  • Private fee-for-service: These plans don’t use networks, but the healthcare provider must accept them. Some PFFS plans also have a network with providers who have already agreed to accept the plan.
  • SNPs: Special needs plans limit membership to groups of people with particular characteristics or diseases. Examples may include people who live in a nursing home, are dual-eligible for Medicare and Medicaid, or suffer from chronic or acute health conditions. Most SNPs work like HMOs and offer care coordination and benefits particularly helpful for their intended members.
  • HMO-POS: These plans primarily work like HMOs, but they cover some out-of-network services for a higher cost.
  • MSAs: Medicare Savings Account plans combine a high-deductible Medicare Advantage plan with a health savings account. They work similarly to HSA plans for younger people who aren’t on Medicare, but Medicare will seed the fund at the beginning of each year.
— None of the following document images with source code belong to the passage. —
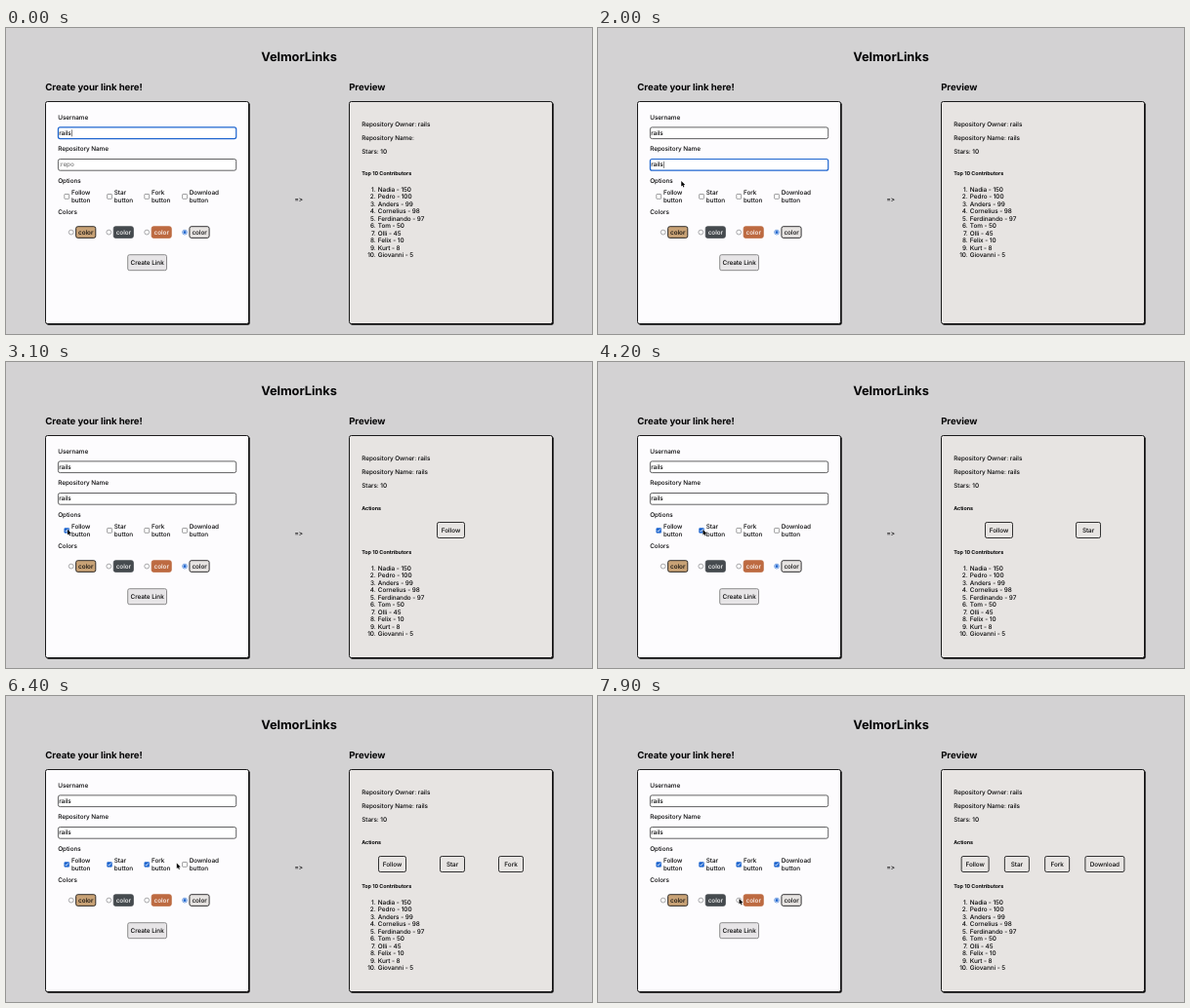
An HTML page with a canvas that plays this animation: 600x314 px, repeating every 8000 ms.

```html
<!DOCTYPE html>
<html lang="en">
<head>
<meta charset="utf-8">
<title>VelmorLinks</title>
<style>
html, body { margin: 0; width: 100%; height: 100%; overflow: hidden; background: #d3d2d3; }
canvas { display: block; width: 600px; height: 314px; }
</style>
</head>
<body>
<canvas id="stage"></canvas>
<script>
const LOOP = 8000, STEP = 100;
const INK = '#050506', BLUE = '#1f66cf', PAPER = '#fdfcfe', STONE = '#e7e4e2';
const canvas = document.getElementById('stage');
const ctx = canvas.getContext('2d');
const dpr = window.devicePixelRatio || 1;
canvas.width = 600 * dpr;
canvas.height = 314 * dpr;

const people = [
  ['Nadia', 150], ['Pedro', 100], ['Anders', 99], ['Cornelius', 98], ['Ferdinando', 97],
  ['Tom', 50], ['Olli', 45], ['Felix', 10], ['Kurt', 8], ['Giovanni', 5]
];
// label, checkbox centre x, time of the click, width of the preview button
const options = [
  ['Follow', 62.2, 3000, 28], ['Star', 106, 4200, 25],
  ['Fork', 144.2, 5300, 25], ['Download', 183, 7000, 40]
];
// radio centre x, fill, text colour, border
const colors = [
  [66.7, '#c8a276', INK, INK], [105.3, '#454a4e', '#fff', '#454a4e'],
  [144.2, '#bd6a41', '#fff', '#bd6a41'], [183, STONE, INK, INK]
];
const keys = [[900, 'r'], [1100, 'ra'], [1300, 'rai'], [1400, 'rail'], [1500, 'rails']];
// pointer moves: start time, end time, x, y reached
const moves = [
  [1900, 2500, 70, 168.4], [2600, 2700, 67.8, 170], [2700, 3000, 63, 171.8],
  [3200, 4100, 107.5, 172], [4300, 5200, 145.5, 172],
  [5900, 6800, 182, 171.4], [7200, 7900, 144.5, 208]
];

function text(s, x, y, size = 6.4, weight = 500, color = INK, align = 'left') {
  ctx.font = `${weight} ${size}px Inter, sans-serif`;
  ctx.fillStyle = color;
  ctx.textAlign = align;
  ctx.fillText(s, x, y);
  return ctx.measureText(s).width;
}

function box(x, y, w, h, r, fill, stroke, line = 0.8) {
  ctx.beginPath();
  ctx.roundRect(x, y, w, h, r);
  if (fill) { ctx.fillStyle = fill; ctx.fill(); }
  if (stroke) { ctx.strokeStyle = stroke; ctx.lineWidth = line; ctx.stroke(); }
}

function disc(x, y, r, fill, stroke) {
  ctx.beginPath();
  ctx.arc(x, y, r, 0, Math.PI * 2);
  ctx.fillStyle = fill;
  ctx.fill();
  if (stroke) { ctx.strokeStyle = stroke; ctx.lineWidth = 0.6; ctx.stroke(); }
}

function path(points, x, y) {
  ctx.beginPath();
  points.forEach(([px, py]) => ctx.lineTo(x + px, y + py));
}

function card(x, fill) {
  box(x + 1, 76.4, 208.2, 228.4, 2, '#050505');
  box(x, 75.5, 208, 228, 2, fill, INK, 0.9);
}

function input(y, value, focused, hint) {
  box(53.4, y, 182.3, 11.7, 2, '#fff', focused ? BLUE : '#3a3a3c', focused ? 1.2 : 0.8);
  const cy = y + 6;
  const w = value ? text(value, 54.2, cy) : (text(hint, 54.2, cy, 6.4, 500, '#777'), 0);
  if (focused) {
    ctx.fillStyle = INK;
    ctx.fillRect(54.5 + w, cy - 3.6, 0.5, 7);
  }
}

function checkbox(x, y, on) {
  box(x - 2.4, y - 2.4, 4.8, 4.8, 0.6, on ? BLUE : '#fff', on ? BLUE : '#606062', 0.6);
  if (!on) return;
  path([[-1.5, 0.1], [-0.5, 1.2], [1.5, -1.4]], x, y);
  ctx.strokeStyle = '#fff';
  ctx.lineWidth = 0.8;
  ctx.stroke();
}

function popup() {
  ctx.save();
  ctx.shadowColor = 'rgba(0,0,0,.28)';
  ctx.shadowBlur = 3 * dpr;
  ctx.shadowOffsetY = 0.6 * dpr;
  box(53, 148.6, 183, 20, 1, '#fff');
  ctx.restore();
  text('rails', 58, 158, 5.4);
}

function form(t, repo) {
  text('Create your link here!', 40.3, 61.2, 9.6, 700);
  card(40.5, PAPER);
  text('Username', 53.2, 91.8);
  input(101.9, 'rails', t < 400);
  text('Repository Name', 53.2, 124.4);
  input(134.5, repo, t >= 400 && t < 3000, ':repo');
  text('Options', 53.2, 156.7);
  for (const [name, x, click] of options) {
    checkbox(x, 172.9, t >= click);
    text(name, x + 4.7, 169.3);
    text('button', x + 4.7, 176.9);
  }
  text('Colors', 53.2, 189.2);
  colors.forEach(([x, fill, ink, edge], i) => {
    const on = i === 3;
    disc(x, 209.6, 2.4, '#fff', on ? BLUE : '#707072');
    if (on) disc(x, 209.6, 1.5, BLUE);
    box(x + 4.9, 203.7, 20.2, 11.7, 2, fill, edge);
    text('color', x + 15, 209.7, 6.4, 500, ink, 'center');
  });
  box(124.7, 232.7, 39.8, 16, 1.8, '#e7e5e7', '#727273');
  text('Create Link', 144.6, 240.7, 6.4, 500, INK, 'center');
  if (t >= 1000 && t < 1500) popup();
}

// Buttons share the free width evenly on both sides.
function actions(shown) {
  const used = shown.reduce((sum, o) => sum + o[3], 0);
  const gap = (183 - used) / shown.length / 2;
  let x = 364;
  text('Actions', 364.2, 150, 5.4, 700);
  for (const [name, , , w] of shown) {
    x += gap;
    box(x, 164.5, w, 16, 1.8, null, INK);
    text(name, x + w / 2, 172.6, 6.4, 500, INK, 'center');
    x += w + gap;
  }
}

function preview(t, repo) {
  text('Preview', 351.2, 61.2, 9.6, 700);
  card(351.5, STONE);
  text('Repository Owner: rails', 364.2, 98.7);
  text('Repository Name: ' + repo, 364.2, 112.6);
  text('Stars: 10', 364.2, 127);
  const shown = options.filter(o => t >= o[2]);
  if (shown.length) actions(shown);
  const top = shown.length ? 46 : 0;
  text('Top 10 Contributors', 364.2, 149.8 + top, 5.4, 700);
  people.forEach(([name, n], i) => {
    const y = 166 + top + i * 7.48;
    text(i + 1 + '.', 378.6, y, 6.4, 500, INK, 'right');
    text(`${name} - ${n}`, 380.8, y);
  });
}

function pointer(t) {
  if (t < 2000) return;
  let x = 92, y = 152;
  for (const [from, to, mx, my] of moves) {
    const p = Math.min(1, Math.max(0, (t - from) / (to - from)));
    const e = 1 - (1 - p) ** 2;
    x += (mx - x) * e;
    y += (my - y) * e;
  }
  path([[0, 0], [0, 5.6], [1.3, 4.5], [2.2, 6.5], [3.1, 6.1], [2.2, 4.2], [3.9, 4.1]], x, y);
  ctx.closePath();
  ctx.strokeStyle = '#fff';
  ctx.lineWidth = 0.6;
  ctx.stroke();
  ctx.fillStyle = '#000';
  ctx.fill();
}

function draw(now) {
  const t = Math.floor((now % LOOP) / STEP) * STEP;
  const repo = keys.reduce((s, [at, value]) => t >= at ? value : s, '');
  ctx.setTransform(dpr, 0, 0, dpr, 0, 0);
  ctx.textBaseline = 'middle';
  ctx.textRendering = 'geometricPrecision';
  ctx.letterSpacing = '-0.05px';
  ctx.fillStyle = '#d3d2d3';
  ctx.fillRect(0, 0, 600, 314);
  text('VelmorLinks', 300, 30, 12.8, 700, INK, 'center');
  // Two calls keep the font from joining the signs into an arrow.
  text('=', 299.8, 175.6, 6.4, 500, INK, 'right');
  text('>', 299.8, 175.6);
  form(t, repo);
  preview(t, repo);
  pointer(t);
}

const start = performance.now();
function tick() {
  draw(performance.now() - start);
  requestAnimationFrame(tick);
}
tick();
</script>
</body>
</html>
```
Which Medicare Advantage Plan Types Do Most People Choose?

According to the Kaiser Family Foundation, HMOs make up almost 60% of all plans offered, and local PPOs account for 37%. Also, these plans have similar features to the types of health insurance policies people have already experienced from work or individual policies.

Some other reasons these types of plans have gained popularity probably include:

  • HMOs typically do a fantastic job of controlling costs, but they limit choices as members almost always need to use providers from the plan’s network.
  • PPOs typically cost more than HMOs, but they can offer more flexibility for members who prefer to have the option to choose their own doctors or who plan to travel around the country.

SNPs are relatively common in most service areas as they cater to dual-eligible Medicare and Medicaid beneficiaries and people in long-term care facilities. SNPs for people with serious medical conditions offer benefits tailored for these groups. Some examples of SNPs for people with specific diseases might include plans for patients with cancer, heart disease, ESRD, and diabetes.

PFFS plans never gained much traffic, and the number of these plans to choose from has continued to decline. MSAs appear to offer good value for people who want to control costs, but they never gained the popularity of HMOs or PPOs.

Quick-Comparison Chart of Medicare Advantage Plan Types

This table makes it easy to pick out key features of popular types of Medicare Advantage plans.

Compare Medicare Advantage Plans HMO PPO SNP
Uses Provider Networks Yes Yes Yes
Requires Primary Care Doctor and Requires Referrals Typically, Yes Yes Yes
Covers Non-Emergency Care Outside network Typically, No Yes No
May Offer Prescription Coverage Yes Yes Yes

Questions To Ask a Licensed Agent

Listed below are questions you can ask an agent as you compare different health plans which should enable you to make a more informed decision regarding your coverage options. When making the call be sure to ask for the agent’s full name, their company, and the best number to call them back at directly in case you get disconnected.

  • How much do I have to pay out-of-pocket for the plan including: monthly premiums, deductibles, copays and coinsurance?
  • Is there a copay for doctor visits? If so, what is it? Is there a separate copay for specialists?
  • Can I see a specialist without a referral?
  • Is there an annual out-of-pocket cost cap for the plan? If so, how much?
  • Does this plan include dental, vision care, and other special services?
  • Will my specific doctors, hospitals and prescription drugs be covered? If not are you willing to switch to doctors, hospitals, and drugs that are covered on the plan being considered?
  • How will Medicare effect my current healthcare coverage?
  • What is the plan’s star rating it received from Medicare?


  1. Medicare Advantage Plan Costs, Medicare. 
  2. How Advantage Plans Work, Medicare. 
  3. Out-of-Pocket Costs in Medicare, AARP.